Dataset entries
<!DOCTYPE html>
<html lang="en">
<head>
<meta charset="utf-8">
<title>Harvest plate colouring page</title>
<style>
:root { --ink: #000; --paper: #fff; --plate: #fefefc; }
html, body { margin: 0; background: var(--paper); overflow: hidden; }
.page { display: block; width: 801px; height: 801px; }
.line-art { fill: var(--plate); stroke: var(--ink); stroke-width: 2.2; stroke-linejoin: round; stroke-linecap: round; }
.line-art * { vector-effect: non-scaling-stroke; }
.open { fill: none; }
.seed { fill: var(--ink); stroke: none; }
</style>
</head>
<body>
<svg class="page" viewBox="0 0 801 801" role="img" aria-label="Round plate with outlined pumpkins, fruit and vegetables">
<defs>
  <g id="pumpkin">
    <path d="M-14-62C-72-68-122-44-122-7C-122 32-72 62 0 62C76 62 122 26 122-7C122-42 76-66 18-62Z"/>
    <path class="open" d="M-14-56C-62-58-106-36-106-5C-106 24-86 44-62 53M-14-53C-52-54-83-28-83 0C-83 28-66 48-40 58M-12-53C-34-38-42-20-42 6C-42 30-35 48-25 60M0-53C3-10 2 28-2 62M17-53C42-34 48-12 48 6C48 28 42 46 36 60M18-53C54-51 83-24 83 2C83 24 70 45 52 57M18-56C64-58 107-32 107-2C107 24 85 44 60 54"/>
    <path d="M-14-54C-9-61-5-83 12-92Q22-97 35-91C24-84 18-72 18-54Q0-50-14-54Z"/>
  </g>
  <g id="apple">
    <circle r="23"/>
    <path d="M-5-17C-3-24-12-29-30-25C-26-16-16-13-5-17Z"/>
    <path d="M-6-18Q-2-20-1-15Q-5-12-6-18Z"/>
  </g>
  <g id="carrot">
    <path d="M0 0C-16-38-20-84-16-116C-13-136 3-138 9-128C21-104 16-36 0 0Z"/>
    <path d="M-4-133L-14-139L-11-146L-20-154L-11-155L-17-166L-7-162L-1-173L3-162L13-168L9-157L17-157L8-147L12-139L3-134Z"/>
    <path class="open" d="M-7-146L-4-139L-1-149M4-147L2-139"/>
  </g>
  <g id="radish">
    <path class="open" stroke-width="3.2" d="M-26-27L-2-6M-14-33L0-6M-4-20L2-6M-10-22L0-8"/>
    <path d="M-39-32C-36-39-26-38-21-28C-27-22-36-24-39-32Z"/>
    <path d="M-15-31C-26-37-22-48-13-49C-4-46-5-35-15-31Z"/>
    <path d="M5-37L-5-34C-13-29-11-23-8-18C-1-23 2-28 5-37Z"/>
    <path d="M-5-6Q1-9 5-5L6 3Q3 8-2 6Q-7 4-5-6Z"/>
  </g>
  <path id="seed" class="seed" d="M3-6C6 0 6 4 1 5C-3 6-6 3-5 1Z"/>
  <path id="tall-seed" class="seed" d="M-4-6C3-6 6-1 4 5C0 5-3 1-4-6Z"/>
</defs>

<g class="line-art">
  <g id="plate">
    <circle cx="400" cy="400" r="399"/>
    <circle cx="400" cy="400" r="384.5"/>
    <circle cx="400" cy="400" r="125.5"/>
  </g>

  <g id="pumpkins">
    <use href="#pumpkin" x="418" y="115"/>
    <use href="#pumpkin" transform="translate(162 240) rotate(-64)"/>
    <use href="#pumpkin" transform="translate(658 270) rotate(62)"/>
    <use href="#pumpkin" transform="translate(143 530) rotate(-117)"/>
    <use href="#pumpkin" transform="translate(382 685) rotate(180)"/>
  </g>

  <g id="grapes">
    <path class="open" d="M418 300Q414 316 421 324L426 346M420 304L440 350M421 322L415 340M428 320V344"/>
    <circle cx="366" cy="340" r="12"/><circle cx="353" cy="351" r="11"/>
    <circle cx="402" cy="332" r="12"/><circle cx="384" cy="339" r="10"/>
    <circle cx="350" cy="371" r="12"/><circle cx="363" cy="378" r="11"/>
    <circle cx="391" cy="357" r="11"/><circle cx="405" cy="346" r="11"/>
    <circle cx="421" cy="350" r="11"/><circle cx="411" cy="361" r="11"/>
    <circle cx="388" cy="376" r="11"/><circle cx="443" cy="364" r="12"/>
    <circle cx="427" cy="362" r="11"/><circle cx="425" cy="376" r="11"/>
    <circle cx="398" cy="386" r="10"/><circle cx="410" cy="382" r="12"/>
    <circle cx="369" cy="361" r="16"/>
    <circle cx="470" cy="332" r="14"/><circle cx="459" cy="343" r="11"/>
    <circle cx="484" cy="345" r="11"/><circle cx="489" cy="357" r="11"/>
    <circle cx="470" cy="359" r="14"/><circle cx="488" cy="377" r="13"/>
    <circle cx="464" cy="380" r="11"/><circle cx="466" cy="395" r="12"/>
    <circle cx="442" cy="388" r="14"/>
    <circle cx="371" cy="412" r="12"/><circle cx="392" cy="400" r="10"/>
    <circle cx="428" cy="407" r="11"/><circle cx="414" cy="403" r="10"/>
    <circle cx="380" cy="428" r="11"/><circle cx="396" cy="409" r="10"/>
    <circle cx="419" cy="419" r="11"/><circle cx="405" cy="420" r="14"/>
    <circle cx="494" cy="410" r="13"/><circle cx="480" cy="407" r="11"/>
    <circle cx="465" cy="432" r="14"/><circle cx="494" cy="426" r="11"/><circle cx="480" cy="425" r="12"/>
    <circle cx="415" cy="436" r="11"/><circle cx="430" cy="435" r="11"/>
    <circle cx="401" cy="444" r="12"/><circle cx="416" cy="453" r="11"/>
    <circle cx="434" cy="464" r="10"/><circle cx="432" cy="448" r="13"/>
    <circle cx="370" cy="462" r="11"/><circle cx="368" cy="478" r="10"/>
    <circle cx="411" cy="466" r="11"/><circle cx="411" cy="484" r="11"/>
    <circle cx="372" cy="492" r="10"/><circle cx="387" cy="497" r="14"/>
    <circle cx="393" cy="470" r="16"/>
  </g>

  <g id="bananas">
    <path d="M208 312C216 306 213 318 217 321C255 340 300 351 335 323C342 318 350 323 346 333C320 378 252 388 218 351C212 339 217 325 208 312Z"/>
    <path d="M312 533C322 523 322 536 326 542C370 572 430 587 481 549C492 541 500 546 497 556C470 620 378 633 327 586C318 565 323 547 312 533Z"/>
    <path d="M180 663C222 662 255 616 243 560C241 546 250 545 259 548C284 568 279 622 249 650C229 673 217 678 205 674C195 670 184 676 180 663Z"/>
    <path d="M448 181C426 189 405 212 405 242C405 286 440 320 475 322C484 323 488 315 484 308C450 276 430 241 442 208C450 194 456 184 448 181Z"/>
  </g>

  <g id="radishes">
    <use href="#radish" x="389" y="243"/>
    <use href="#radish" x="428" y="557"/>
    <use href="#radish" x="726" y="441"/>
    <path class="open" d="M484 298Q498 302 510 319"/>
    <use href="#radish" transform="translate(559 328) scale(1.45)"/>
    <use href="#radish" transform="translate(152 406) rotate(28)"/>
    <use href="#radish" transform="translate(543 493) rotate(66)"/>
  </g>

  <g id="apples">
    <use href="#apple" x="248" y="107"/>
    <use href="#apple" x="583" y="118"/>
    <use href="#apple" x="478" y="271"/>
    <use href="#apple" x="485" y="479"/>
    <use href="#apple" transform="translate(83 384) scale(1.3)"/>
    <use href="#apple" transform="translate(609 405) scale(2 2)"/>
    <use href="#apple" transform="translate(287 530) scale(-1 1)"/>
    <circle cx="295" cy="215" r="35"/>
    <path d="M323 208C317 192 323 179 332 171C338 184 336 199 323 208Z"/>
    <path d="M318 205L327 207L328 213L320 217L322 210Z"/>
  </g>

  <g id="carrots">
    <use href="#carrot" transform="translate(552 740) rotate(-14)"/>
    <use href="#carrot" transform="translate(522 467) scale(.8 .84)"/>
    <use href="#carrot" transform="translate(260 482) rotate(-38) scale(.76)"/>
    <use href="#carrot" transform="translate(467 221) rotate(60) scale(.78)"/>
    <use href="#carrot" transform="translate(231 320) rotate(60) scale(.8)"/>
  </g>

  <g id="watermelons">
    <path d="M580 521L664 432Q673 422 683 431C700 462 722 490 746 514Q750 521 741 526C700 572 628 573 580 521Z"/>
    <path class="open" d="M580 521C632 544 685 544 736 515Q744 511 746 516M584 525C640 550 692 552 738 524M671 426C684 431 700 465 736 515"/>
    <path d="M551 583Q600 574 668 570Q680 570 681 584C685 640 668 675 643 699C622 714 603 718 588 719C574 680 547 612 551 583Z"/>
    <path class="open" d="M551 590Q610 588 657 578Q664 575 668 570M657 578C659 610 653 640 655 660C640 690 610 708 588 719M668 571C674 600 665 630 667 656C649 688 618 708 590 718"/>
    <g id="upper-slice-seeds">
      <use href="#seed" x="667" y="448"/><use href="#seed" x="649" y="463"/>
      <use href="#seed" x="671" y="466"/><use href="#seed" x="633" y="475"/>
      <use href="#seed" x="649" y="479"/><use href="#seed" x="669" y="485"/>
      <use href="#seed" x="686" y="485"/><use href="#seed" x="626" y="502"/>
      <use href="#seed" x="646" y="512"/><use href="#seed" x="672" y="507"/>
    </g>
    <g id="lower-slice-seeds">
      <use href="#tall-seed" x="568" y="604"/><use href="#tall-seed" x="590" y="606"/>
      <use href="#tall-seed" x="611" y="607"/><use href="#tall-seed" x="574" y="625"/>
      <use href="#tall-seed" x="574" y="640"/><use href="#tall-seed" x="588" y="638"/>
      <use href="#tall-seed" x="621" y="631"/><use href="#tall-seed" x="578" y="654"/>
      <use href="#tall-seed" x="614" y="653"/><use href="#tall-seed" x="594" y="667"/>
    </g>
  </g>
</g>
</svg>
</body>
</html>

## PROBLEM DETAILS
All that is wanted is the stretch of lines above from the one containing "var(--ink); stroke: none;" through the one containing "6-1 4 5C0 5-3", duplicated exactly.

## RESPONSE TO THE EXERCISE
.seed { fill: var(--ink); stroke: none; }
</style>
</head>
<body>
<svg class="page" viewBox="0 0 801 801" role="img" aria-label="Round plate with outlined pumpkins, fruit and vegetables">
<defs>
  <g id="pumpkin">
    <path d="M-14-62C-72-68-122-44-122-7C-122 32-72 62 0 62C76 62 122 26 122-7C122-42 76-66 18-62Z"/>
    <path class="open" d="M-14-56C-62-58-106-36-106-5C-106 24-86 44-62 53M-14-53C-52-54-83-28-83 0C-83 28-66 48-40 58M-12-53C-34-38-42-20-42 6C-42 30-35 48-25 60M0-53C3-10 2 28-2 62M17-53C42-34 48-12 48 6C48 28 42 46 36 60M18-53C54-51 83-24 83 2C83 24 70 45 52 57M18-56C64-58 107-32 107-2C107 24 85 44 60 54"/>
    <path d="M-14-54C-9-61-5-83 12-92Q22-97 35-91C24-84 18-72 18-54Q0-50-14-54Z"/>
  </g>
  <g id="apple">
    <circle r="23"/>
    <path d="M-5-17C-3-24-12-29-30-25C-26-16-16-13-5-17Z"/>
    <path d="M-6-18Q-2-20-1-15Q-5-12-6-18Z"/>
  </g>
  <g id="carrot">
    <path d="M0 0C-16-38-20-84-16-116C-13-136 3-138 9-128C21-104 16-36 0 0Z"/>
    <path d="M-4-133L-14-139L-11-146L-20-154L-11-155L-17-166L-7-162L-1-173L3-162L13-168L9-157L17-157L8-147L12-139L3-134Z"/>
    <path class="open" d="M-7-146L-4-139L-1-149M4-147L2-139"/>
  </g>
  <g id="radish">
    <path class="open" stroke-width="3.2" d="M-26-27L-2-6M-14-33L0-6M-4-20L2-6M-10-22L0-8"/>
    <path d="M-39-32C-36-39-26-38-21-28C-27-22-36-24-39-32Z"/>
    <path d="M-15-31C-26-37-22-48-13-49C-4-46-5-35-15-31Z"/>
    <path d="M5-37L-5-34C-13-29-11-23-8-18C-1-23 2-28 5-37Z"/>
    <path d="M-5-6Q1-9 5-5L6 3Q3 8-2 6Q-7 4-5-6Z"/>
  </g>
  <path id="seed" class="seed" d="M3-6C6 0 6 4 1 5C-3 6-6 3-5 1Z"/>
  <path id="tall-seed" class="seed" d="M-4-6C3-6 6-1 4 5C0 5-3 1-4-6Z"/>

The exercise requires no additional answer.